by Michelle Fisher

Margaret Matthews, a long standing and much appreciated resident, is shortly moving to sheltered housing and I thought it would be good to hear some of her memories of living on the Estate.

When did you move into Ethelburt Avenue?

In 1934, aged 3, with my mother and father. We were the second residents in the house after an elderly lady moved out.

Why did your parents choose Ethelburt Avenue?
My father admired the work of Herbert Collins and was sympathetic to his ideas about housing and the ‘garden city’. Apparently, the houses on this estate were built for sale to fund the houses built for rent by the Swaythling Housing Society.

Margaret with my father-in-law circa 1937
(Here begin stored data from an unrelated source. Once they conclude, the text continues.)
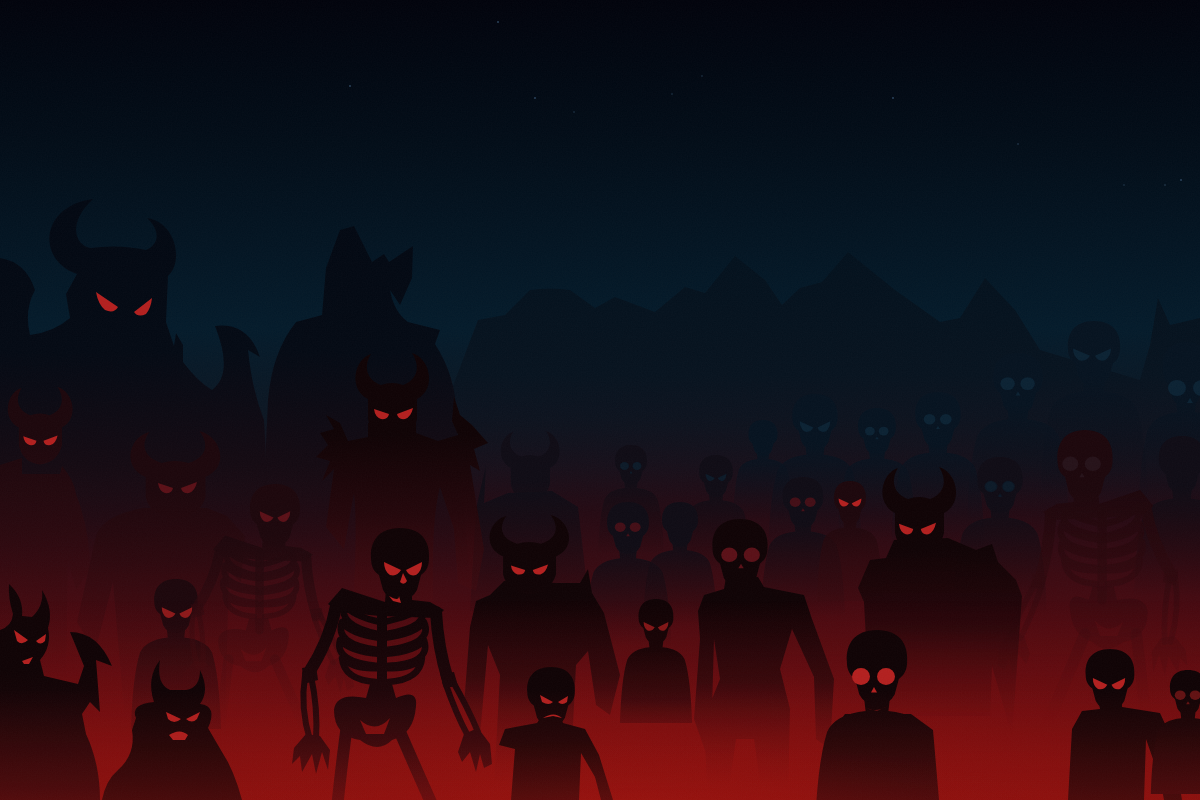
<!DOCTYPE html>
<html lang="en">
<head>
<meta charset="utf-8">
<title>Army of the night</title>
<style>
:root{--night:#00030c;--deep:#020d18;--teal:#041b2b;--dusk:#0c1622;--wine:#240a13;--blood:#4c0a10;--ember:#850f0e;
--far:#061320;--haze:#0f0c15;--rear:#1c070c;--near:#0f0305;--eye:#b3201f;--eye-dim:#5a1017;--eye-cold:#0b2233}
html,body{margin:0;height:100%;overflow:hidden;background:var(--night)}
svg{display:block;width:1200px;height:800px}
.far{fill:url(#far-local);stroke:url(#far-local)}
.haze{fill:url(#haze-local);stroke:url(#haze-local)}
.rear{fill:url(#rear-local);stroke:url(#rear-local)}
.near{fill:url(#near-local);stroke:url(#near-local)}
.front{fill:url(#front-local);stroke:url(#front-local)}
.solid{stroke:none}
.bone{fill:none;stroke-linecap:round;stroke-linejoin:round}
.eyes{fill:var(--eye)}
.dim{fill:var(--eye-dim)}
.cold{fill:var(--eye-cold)}
</style>
</head>
<body>
<svg viewBox="0 0 1200 800" role="img" aria-label="Demons and skeletons with glowing red eyes rising from red fog under a night sky">
<defs>
<linearGradient id="sky" x2="0" y2="1">
<stop offset="0" stop-color="var(--night)"/><stop offset=".18" stop-color="var(--deep)"/><stop offset=".41" stop-color="var(--teal)"/><stop offset=".52" stop-color="var(--dusk)"/><stop offset=".64" stop-color="var(--wine)"/><stop offset=".78" stop-color="var(--blood)"/><stop offset=".9" stop-color="#6e0c0f"/><stop offset="1" stop-color="var(--ember)"/>
</linearGradient>
<linearGradient id="ridge" gradientUnits="userSpaceOnUse" x1="0" y1="250" x2="0" y2="500"><stop offset="0" stop-color="#03111d"/><stop offset=".5" stop-color="#07131f"/><stop offset="1" stop-color="#160d17" stop-opacity="0"/></linearGradient>
<linearGradient id="giant" gradientUnits="userSpaceOnUse" x1="0" y1="200" x2="0" y2="580"><stop offset="0" stop-color="#020812"/><stop offset=".4" stop-color="#040a14"/><stop offset=".7" stop-color="#140a12"/><stop offset="1" stop-color="#250910" stop-opacity="0"/></linearGradient>
<linearGradient id="far-local" gradientUnits="userSpaceOnUse" x1="0" y1="0" x2="0" y2="200"><stop offset=".3" stop-color="var(--far)"/><stop offset="1" stop-color="var(--haze)" stop-opacity="0"/></linearGradient>
<linearGradient id="haze-local" gradientUnits="userSpaceOnUse" x1="0" y1="0" x2="0" y2="200"><stop offset=".3" stop-color="var(--haze)"/><stop offset="1" stop-color="var(--rear)" stop-opacity="0"/></linearGradient>
<linearGradient id="rear-local" gradientUnits="userSpaceOnUse" x1="0" y1="0" x2="0" y2="290"><stop offset=".2" stop-color="var(--rear)"/><stop offset="1" stop-color="#4a0a0f" stop-opacity="0"/></linearGradient>
<linearGradient id="near-local" gradientUnits="userSpaceOnUse" x1="0" y1="0" x2="0" y2="270"><stop offset=".3" stop-color="var(--near)"/><stop offset=".6" stop-color="#24060a" stop-opacity=".9"/><stop offset="1" stop-color="#5a0b0f" stop-opacity="0"/></linearGradient>
<linearGradient id="front-local" gradientUnits="userSpaceOnUse" x1="0" y1="0" x2="0" y2="290"><stop offset=".3" stop-color="var(--near)"/><stop offset=".7" stop-color="#24060a"/><stop offset="1" stop-color="#4f0a0e"/></linearGradient>
<radialGradient id="glow"><stop offset="0" stop-color="#a8140f" stop-opacity=".5"/><stop offset="1" stop-color="#8a100e" stop-opacity="0"/></radialGradient>
<linearGradient id="fog" x2="0" y2="1"><stop offset="0" stop-color="#8a100e" stop-opacity="0"/><stop offset="1" stop-color="#92110d" stop-opacity=".62"/></linearGradient>
<filter id="grain" x="0" y="0" width="1" height="1"><feTurbulence type="fractalNoise" baseFrequency=".8" numOctaves="2"/><feColorMatrix values="0 0 0 0 .5  0 0 0 0 .4  0 0 0 0 .4  0 0 0 .12 0"/></filter>

<path id="skull" d="M0 0C-22 0-30 14-29 30C-29 40-25 44-21 47L-17 62Q-12 72 0 72Q12 72 17 62L21 47C25 44 29 40 29 30C30 14 22 0 0 0Z"/>
<path id="horned-head" d="M-24 46C-44 36-38 6-21 1C-29 14-25 27-11 32Q0 28 11 32C25 27 29 14 20 0C38 5 45 36 25 46L25 66Q20 86 0 88Q-20 86-24 66Z"/>
<g id="bust"><use href="#skull"/><path d="M-13 60L-11 78Q-40 81-48 98Q-58 130-60 200H60Q58 130 48 98Q40 81 11 78L13 60Z"/></g>
<g id="sockets"><ellipse cx="-13" cy="42" rx="9" ry="8"/><ellipse cx="12" cy="42" rx="9" ry="8"/><path d="M-3 57L0 52L3 57Z"/></g>
<g id="glare"><path d="M-19 34L-2 42Q-6 49-13 47Q-19 43-19 34ZM19 34L3 42Q6 49 13 47Q19 43 19 34Z"/></g>
<g id="demon-glare"><path d="M-19 56L-4 61Q-5 67-12 66Q-18 64-19 56ZM20 55L4 61Q5 67 12 66Q18 64 20 55Z"/></g>
<g id="skeleton">
<use href="#skull" class="solid"/>
<path class="solid" d="M-14 62L-15 74L-58 60L-72 76L-62 84L-20 88L36 90L44 82L30 74L12 72L12 60Z"/>
<path class="bone" stroke-width="10" d="M-18 80V170"/>
<path class="bone" stroke-width="6.5" d="M-20 94Q-48 88-56 76Q-62 98-22 106M-20 110Q-50 106-58 94Q-66 116-22 122M-20 126Q-50 124-60 112Q-66 134-22 138M-20 140Q-46 142-58 130Q-56 152-24 154M-16 94Q12 88 20 80Q32 98-14 106M-16 110Q16 106 24 94Q34 116-14 122M-16 126Q16 124 24 112Q32 136-14 138M-16 140Q12 142 22 130Q20 152-12 154"/>
<path class="bone" stroke-width="12" d="M-64 78Q-70 112-92 146M36 84Q38 120 48 152"/>
<path class="bone" stroke-width="6" d="M-95 148Q-100 180-90 212M-89 148Q-82 180-84 212M45 154Q56 186 68 208M52 152Q68 180 78 204"/>
<path class="solid" d="M-98 140L-84 138L-82 152L-96 156ZM40 146L54 144L58 158L44 160Z"/>
<path class="solid" d="M-94 206L-80 208L-70 222L-72 242L-78 224L-84 246L-88 226L-98 244L-100 228L-108 236L-106 220ZM64 206L78 200L90 216L92 236L84 240L80 226L76 244L70 224L62 234L58 224Z"/>
<path class="solid" fill-rule="evenodd" d="M-30 156H-8L-4 170Q18 160 16 178Q14 206-8 212Q-22 226-40 212Q-66 208-66 182Q-64 164-34 170ZM-40 192Q-24 206-10 190L-16 206L-34 206Z"/>
<path class="bone" stroke-width="12" d="M-54 204Q-60 250-64 290M0 204Q20 250 38 290"/>
</g>
</defs>

<rect width="1200" height="800" fill="url(#sky)"/>
<g id="stars" fill="#29405a"><circle cx="498" cy="22" r="1"/><circle cx="350" cy="86" r="1"/><circle cx="535" cy="98" r="1"/><circle cx="574" cy="112" r=".7"/><circle cx="672" cy="94" r=".7"/><circle cx="702" cy="76" r=".7"/><circle cx="893" cy="98" r="1"/><circle cx="1018" cy="144" r=".8"/><circle cx="1124" cy="185" r=".7"/><circle cx="1165" cy="185" r=".8"/><circle cx="1181" cy="180" r="1"/></g>
<ellipse cx="620" cy="815" rx="520" ry="150" fill="url(#glow)"/>

<g id="mountains" fill="url(#ridge)">
<path d="M440 420L478 320L505 315L530 290Q550 287 570 290L595 308L615 297L655 312L685 287L705 293L735 256L765 280L782 305L800 288L822 282L848 252L895 290L940 322L960 318L985 278L1015 310L1040 350L1140 380L1150 345L1158 298L1170 325L1200 318V500H440Z"/>
</g>

<g id="giants" fill="url(#giant)">
<path d="M260 580L268 400Q272 352 296 322L322 315L326 268L340 230L354 226L372 262L384 254L389 262L413 246L412 278L400 305L390 290Q394 312 408 322L440 330L435 344Q458 380 456 420L470 580Z"/>
<path d="M0 258Q26 262 35 290Q24 310 30 335Q54 332 70 318L66 294L77 274C36 260 40 206 93 199C68 222 74 244 90 248Q120 244 146 250C160 244 160 230 147 218C176 222 184 262 168 276L166 322L174 346L176 333L183 345V362Q198 382 212 390Q234 374 215 326Q248 322 260 357L248 350Q252 390 264 420L272 580H0Z"/>
</g>
<path class="eyes" d="M96 292L118 307Q114 314 105 310Q98 304 96 292ZM152 298L134 312Q138 318 146 314Q151 308 152 298Z"/>

<g id="distant-ranks" class="far solid">
<use href="#bust" transform="translate(1094 321) scale(.9)"/>
<use href="#bust" transform="translate(1018 353) scale(.85)"/>
<use href="#bust" transform="translate(1186 342) scale(.8 .9)"/>
<use href="#bust" transform="translate(815 394) scale(.78)"/>
<use href="#bust" transform="translate(938 392) scale(.78)"/>
<use href="#bust" transform="translate(877 408) scale(.65)"/>
<use href="#bust" transform="translate(763 420) scale(.5)"/>
</g>
<g id="cold-eyes" class="cold">
<use href="#glare" transform="translate(1092 318) scale(1 .9)"/><use href="#sockets" transform="translate(1018 350) scale(.8)"/><use href="#sockets" transform="translate(1190 346)"/><use href="#glare" transform="translate(815 394) scale(.8)"/><use href="#sockets" transform="translate(938 392) scale(.65)"/><use href="#sockets" transform="translate(877 408) scale(.55)"/>
</g>
<g id="hazy-ranks" class="haze solid">
<use href="#horned-head" transform="translate(530 431) scale(.8)"/><path transform="translate(530 431)" d="M-22 62L-46 72L-44 34L-54 78L-60 180H60L48 76L22 60Z"/>
<use href="#bust" transform="translate(631 445) scale(.55)"/>
<use href="#bust" transform="translate(716 455) scale(.58)"/>
<use href="#bust" transform="translate(1000 457) scale(.78)"/>
<use href="#bust" transform="translate(1182 436) scale(.8)"/>
<use href="#bust" transform="translate(803 477) scale(.7)"/>
<use href="#bust" transform="translate(628 502) scale(.72)"/>
<use href="#bust" transform="translate(680 502) scale(.62)"/>
</g>
<g id="hazy-eyes" class="cold" opacity=".65"><use href="#sockets" transform="translate(631 445) scale(.5)"/><use href="#glare" transform="translate(716 455) scale(.55)"/><use href="#sockets" transform="translate(1000 457) scale(.7)"/></g>
<g id="hazy-red-eyes" class="dim" opacity=".7"><use href="#sockets" transform="translate(803 477) scale(.6)"/><use href="#sockets" transform="translate(628 502) scale(.6)"/></g>

<g id="rear-demons" class="rear solid">
<path transform="translate(40 390)" d="M-40 75L-18 68V84H20L22 76Q34 90 36 104Q50 140 50 180L36 200L28 170L26 290H-40Z"/>
<use href="#horned-head" transform="translate(40 387) scale(.88)"/>
<path transform="translate(175 432)" d="M-32 76Q-76 84-80 108L-98 190L-80 220L-62 150L-50 290H50L54 140L66 150L70 104L52 84L32 76Z"/>
<use href="#horned-head" transform="translate(175 431) scale(1.22 1)"/>
<use href="#bust" transform="translate(850 481) scale(.55 .6)"/>
<use href="#bust" transform="translate(176 579) scale(.75)"/>
</g>
<use href="#demon-glare" class="eyes" transform="translate(40 387) scale(.88)"/>
<use href="#demon-glare" class="dim" transform="translate(177 427)"/>
<use href="#glare" class="eyes" transform="translate(850 478) scale(.6)"/>
<use href="#skeleton" class="rear" transform="translate(275 484) scale(.86)"/>
<use href="#glare" class="dim" transform="translate(275 484) scale(.8)"/>
<use href="#glare" class="eyes" opacity=".75" transform="translate(177 580) scale(.8)"/>
<use href="#skeleton" class="rear" transform="translate(1085 430) scale(-.95 1)"/>
<use href="#sockets" fill="#251219" transform="translate(1082 426) scale(.9)"/>

<g id="winged-warlord" class="near solid">
<path transform="translate(392 353)" d="M-24 70L-24 84L-44 88L-52 70L-66 62L-58 76L-72 80L-64 92L-76 104L-62 108L-70 128L-58 116L-66 174L-48 196L-38 140Q-34 176-40 270H42Q38 170 48 134L62 176L66 230L84 238L92 196L78 112L88 118L82 96L96 90L80 72L68 62L62 44L60 68L66 82L46 88L24 80V70Z"/>
<use href="#horned-head" transform="translate(392 353)"/>
</g>
<use href="#demon-glare" class="eyes" transform="translate(393 353)"/>

<g id="horned-brute" class="near solid">
<path transform="translate(920 466)" d="M-26 74L-34 92L-50 94L-62 122L-56 136L-50 250H70L72 200L92 270L102 130L96 114L78 96L72 78L56 84L28 72Z"/>
<use href="#horned-head" transform="translate(919 467)"/>
</g>
<use href="#demon-glare" class="eyes" transform="translate(917 465) scale(.95 1.05)"/>

<g id="horned-guard" class="near solid">
<path transform="translate(530 515)" d="M-26 66L-40 80L-54 86L-60 112L-66 190L-50 220L-42 130L-30 160L-36 270H40L46 150L58 136L66 190L80 200L90 160L74 98L62 78L58 54L50 68L28 68Z"/>
<use href="#horned-head" transform="translate(529 515) scale(1.08 .9)"/>
</g>
<use href="#demon-glare" class="eyes" transform="translate(529 515) scale(.95 .9)"/>

<g id="hollow-soldier" class="near solid">
<use href="#skull" transform="translate(740 519) scale(.95)"/>
<path transform="translate(740 519)" d="M-14 58L-16 70L-36 76L-42 92L-40 120L-46 200L-32 240L-28 190L-26 120L-20 160L-36 200L-32 290H-14L-4 220H14L24 290H48L50 190L40 150L52 110L74 158L76 220L90 230L94 160L72 100L64 76L24 68L18 58Z"/>
<use href="#bust" transform="translate(656 599) scale(.6 .62)"/>
</g>
<use href="#sockets" class="dim" transform="translate(741 517) scale(.9)"/>
<use href="#glare" class="eyes" opacity=".7" transform="translate(656 600) scale(.65)"/>

<rect id="low-fog" y="600" width="1200" height="200" fill="url(#fog)" opacity=".55"/>

<g id="winged-imp" class="front solid">
<path transform="translate(24 584)" d="M-24 46Q-12 42-11 30Q-16 14-15 0Q0 14-2 32L8 33Q20 22 18 6Q30 26 24 44Q28 62 16 76L20 92L54 100L60 82L46 48Q74 48 88 82L72 76L76 128L66 118L58 130L62 150Q76 180 76 216H-24Z"/>
</g>
<path class="eyes" d="M14 630L28 640Q22 646 17 641ZM46 634L36 641Q40 646 45 641ZM22 661L33 657L29 664H24Z"/>

<g id="squat-demon" class="front solid">
<path transform="translate(178 660)" d="M-46 70Q-42 94-60 110Q-72 120-76 140H64Q56 110 44 92L30 68Q40 46 22 44Q32 30 22 10Q22 28 8 30H-8Q-22 24-18 0Q-32 18-24 42Q-48 44-42 58Z"/>
</g>
<path class="eyes" d="M166 712L181 719Q174 725 168 719ZM200 712L186 719Q192 724 197 719ZM169 735Q180 728 188 735L185 740H173Z"/>

<use href="#skeleton" class="front" transform="translate(400 528)"/>
<g class="eyes" transform="translate(403 528)"><use href="#glare"/><path d="M-3 54L0 45L4 53Q1 58-3 54ZM-14 68Q-4 74-4 68L-2 75L-10 73Z"/></g>

<g id="small-ghoul" class="front solid">
<use href="#skull" transform="translate(551 667) scale(.82)"/>
<path transform="translate(551 667)" d="M-10 50L-14 56L-46 62L-52 78L-36 82L-40 133H28L30 86L44 110L50 133H62L48 88L34 62L12 56L10 50Z"/>
</g>
<path class="eyes" d="M540 695L553 702Q549 706 542 702ZM568 696L558 702Q562 706 567 702ZM543 718Q554 711 562 718L553 716Z"/>

<g id="front-skeletons" class="front solid">
<use href="#bust" transform="translate(877 630) scale(1.04)"/>
<path transform="translate(877 630)" d="M-32 84L-44 100L-48 170H62L56 100L34 84Z"/>
<use href="#skull" transform="translate(1110 649) scale(.84)"/>
<path transform="translate(1110 649)" d="M-12 50L-10 60L-28 62L-38 80L-42 151H34L36 90L50 130L54 151H72L62 90L50 64L12 58L12 50Z"/>
<use href="#bust" transform="translate(1188 670) scale(.62)"/>
</g>
<g class="eyes"><use href="#sockets" transform="translate(874 632) scale(1 1.06)"/><use href="#glare" transform="translate(1109 649) scale(.85)"/><use href="#sockets" opacity=".5" transform="translate(1188 670) scale(.6)"/><path opacity=".45" d="M866 708Q876 713 888 706L877 711Z"/></g>

<rect id="ground-fog" y="690" width="1200" height="110" fill="url(#fog)" opacity=".62"/>
<ellipse cx="640" cy="815" rx="420" ry="75" fill="url(#glow)" opacity=".55"/>
<rect width="1200" height="800" filter="url(#grain)" opacity=".35"/>
</svg>
</body>
</html>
Where did you go to school?
Aged 4, I started at a nursery school in Mrs Foster’s home in Channels Farm Road before going to Bassett Green Primary School. In 1940, during the war, I was evacuated to cottages in Ovington, near Alresford, with families from numbers 91 and 95 Ethelburt Ave plus another family from Field Close. My father worked in Southampton Monday to Friday and joined us at weekends. In September 1941, aged 10, I was sent to a Quaker boarding school in Yorkshire. I was very homesick at first. My mother would take me by train to Waterloo and we’d pray there wasn’t an air raid so we could get across to Kings Cross where I would meet the other pupils and teachers to travel north.

What are your early memories of the Avenue?
Walking down the road hand in hand with my mother. In the days before fridges, we had to go shopping down in Swaythling every other day. There was a grocer, a butcher, a fishmonger (where we got cods’ heads for the cat), two chemists, a draper, a Post Office and an ironmonger. You could get everything you needed in High Road. There was even the Savoy Cinema along High Road. Also, a greengrocer would come round the Estate in an open lorry and there was a horse drawn milk float. The horse was partial to the bark on the cherry trees. Lowman’s baker would deliver bread and ‘the onion man’ from France came until about 10 years ago to deliver onions by bike.

[To be continued]

Comments are closed.